TASK DETAILS: Restate the lines of the material below word for word, from the first through the one containing "870px; overflow: hidden;", and include nothing else; pictures stay out.

*** EXTRACTED RECORDS ***

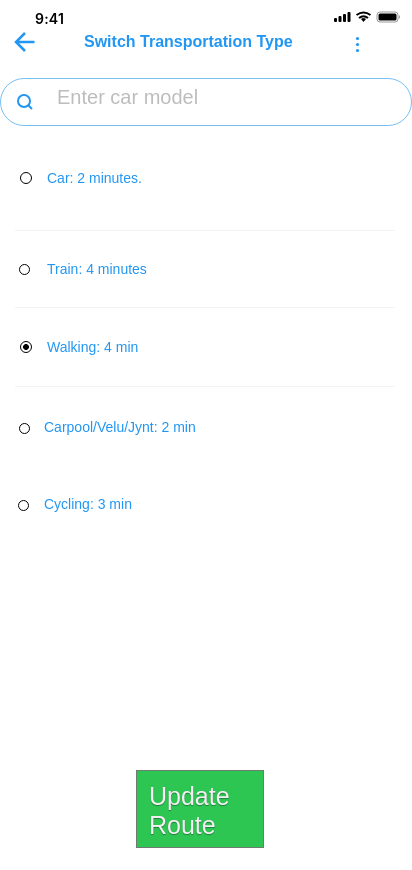
<!DOCTYPE html>
<html lang="en">
<head>
<meta charset="utf-8">
<title>Switch Transportation Type</title>
<style>
  :root {
    --blue: #2196f3;
    --outline: #7abff2;
    --ink: #000;
    --placeholder: #bdbdbd;
    --divider: #f3f3f3;
    --green: #2dc653;
    --green-edge: #6d7b70;
    --button-text: #f7eef5;
  }
  * { box-sizing: border-box; margin: 0; padding: 0; }
  html, body { width: 412px; height: 870px; overflow: hidden; background: #fff; }
  body { font-family: "Liberation Sans", Arial, sans-serif; color: var(--blue); }
  a { color: inherit; text-decoration: none; }
  svg { display: block; }
  .screen { width: 412px; height: 870px; display: flex; flex-direction: column; }

  .status-bar { height: 30px; padding: 8px 11px 0 35px; display: flex; justify-content: space-between; color: var(--ink); }
  .time { font: 600 14px/22px Inter, sans-serif; letter-spacing: .2px; }
  .status-icons { margin-top: 2px; }

  .app-bar { height: 48px; padding: 0 51px 0 14px; display: grid; grid-template-columns: 22px 1fr 6px; align-items: start; }
  .app-bar h1 { margin-left: 48px; font-size: 16px; line-height: 24px; white-space: nowrap; }
  .back { margin-top: 1px; }
  .more { margin-top: 6px; }

  .search { height: 48px; border: 1px solid var(--outline); border-radius: 24px; padding: 0 16px 0 15px; display: flex; }
  .search svg { margin-top: 14px; }
  .search span { margin-left: 23px; color: var(--placeholder); font-size: 20px; line-height: 36px; }

  .options { list-style: none; margin: 0 17px 0 15px; display: grid; grid-template-rows: 105px 77px 79px 79px 75px; }
  .options li { display: flex; align-items: center; border-bottom: 1px solid var(--divider); font-size: 14px; line-height: 16px; }
  .options li.plain { border: 0; }
  .radio { flex: none; width: 11px; height: 11px; border: 1px solid var(--ink); border-radius: 50%; margin: 0 17px 0 4px; }
  .radio.bold { width: 12px; height: 12px; border-width: 1.5px; margin: 0 15px 0 5px; }
  .radio.selected { background: radial-gradient(circle, var(--ink) 2.6px, transparent 3.2px); }
  .carpool .radio { margin: 4px 14px 0 4px; }
  .cycling .radio { margin: 4px 15px 0 3px; }

  .update { width: 128px; height: 78px; margin: 229px 0 0 136px; padding: 11px 0 0 12px; background: var(--green); border: 1px solid var(--green-edge); color: var(--button-text); font-size: 25px; line-height: 29px; text-shadow: 0 1px 1px rgba(0, 0, 0, .35); }
</style>
</head>
<body>
<main class="screen">
  <div class="status-bar">
    <span class="time">9:41</span>
    <svg class="status-icons" width="68" height="14" role="img" aria-label="Signal, wireless and battery">
      <g fill="#000">
        <rect x="1" y="8" width="3" height="4" rx="1"/>
        <rect x="5.5" y="6" width="3" height="6" rx="1"/>
        <rect x="10" y="4" width="3" height="8" rx="1"/>
        <rect x="14.5" y="2" width="3" height="10" rx="1"/>
        <path d="M28 9q2.500-2 5 0l-2.500 3z"/>
        <rect x="45.500" y="3.500" width="18" height="7" rx="1.500"/>
      </g>
      <g fill="none" stroke="#000" stroke-width="2">
        <path d="M23.500 5q7-5 14 0M26 8q4.500-3.500 9 0"/>
      </g>
      <rect x="44" y="2" width="21" height="10" rx="3" fill="none" stroke="#999"/>
      <path d="M66 5q2 2 0 4z" fill="#999"/>
    </svg>
  </div>

  <header class="app-bar">
    <a class="back" href="#" aria-label="Back">
      <svg width="22" height="22" fill="none" stroke="#2196f3" stroke-width="2.500"><path d="M20.500 11H3M11 2l-9 9 9 9"/></svg>
    </a>
    <h1>Switch Transportation Type</h1>
    <a class="more" href="#" aria-label="More options">
      <svg width="6" height="18" fill="#2196f3"><circle cx="2.500" cy="2.500" r="1.600"/><circle cx="2.500" cy="8.500" r="1.600"/><circle cx="2.500" cy="14.500" r="1.600"/></svg>
    </a>
  </header>

  <div class="search">
    <svg width="18" height="18" fill="none" stroke="#2196f3" stroke-width="2" aria-hidden="true"><circle cx="8" cy="8" r="6"/><path d="M12 12l4 4"/></svg>
    <span>Enter car model</span>
  </div>

  <ul class="options">
    <li><span class="radio bold"></span>Car: 2 minutes.</li>
    <li><span class="radio"></span>Train: 4 minutes</li>
    <li><span class="radio bold selected"></span>Walking: 4 min</li>
    <li class="plain carpool"><span class="radio"></span>Carpool/Velu/Jynt: 2 min</li>
    <li class="plain cycling"><span class="radio"></span>Cycling: 3 min</li>
  </ul>

  <a class="update" href="#">Update<br>Route</a>
</main>
</body>
</html>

***

ANSWER AREA:
<!DOCTYPE html>
<html lang="en">
<head>
<meta charset="utf-8">
<title>Switch Transportation Type</title>
<style>
  :root {
    --blue: #2196f3;
    --outline: #7abff2;
    --ink: #000;
    --placeholder: #bdbdbd;
    --divider: #f3f3f3;
    --green: #2dc653;
    --green-edge: #6d7b70;
    --button-text: #f7eef5;
  }
  * { box-sizing: border-box; margin: 0; padding: 0; }
  html, body { width: 412px; height: 870px; overflow: hidden; background: #fff; }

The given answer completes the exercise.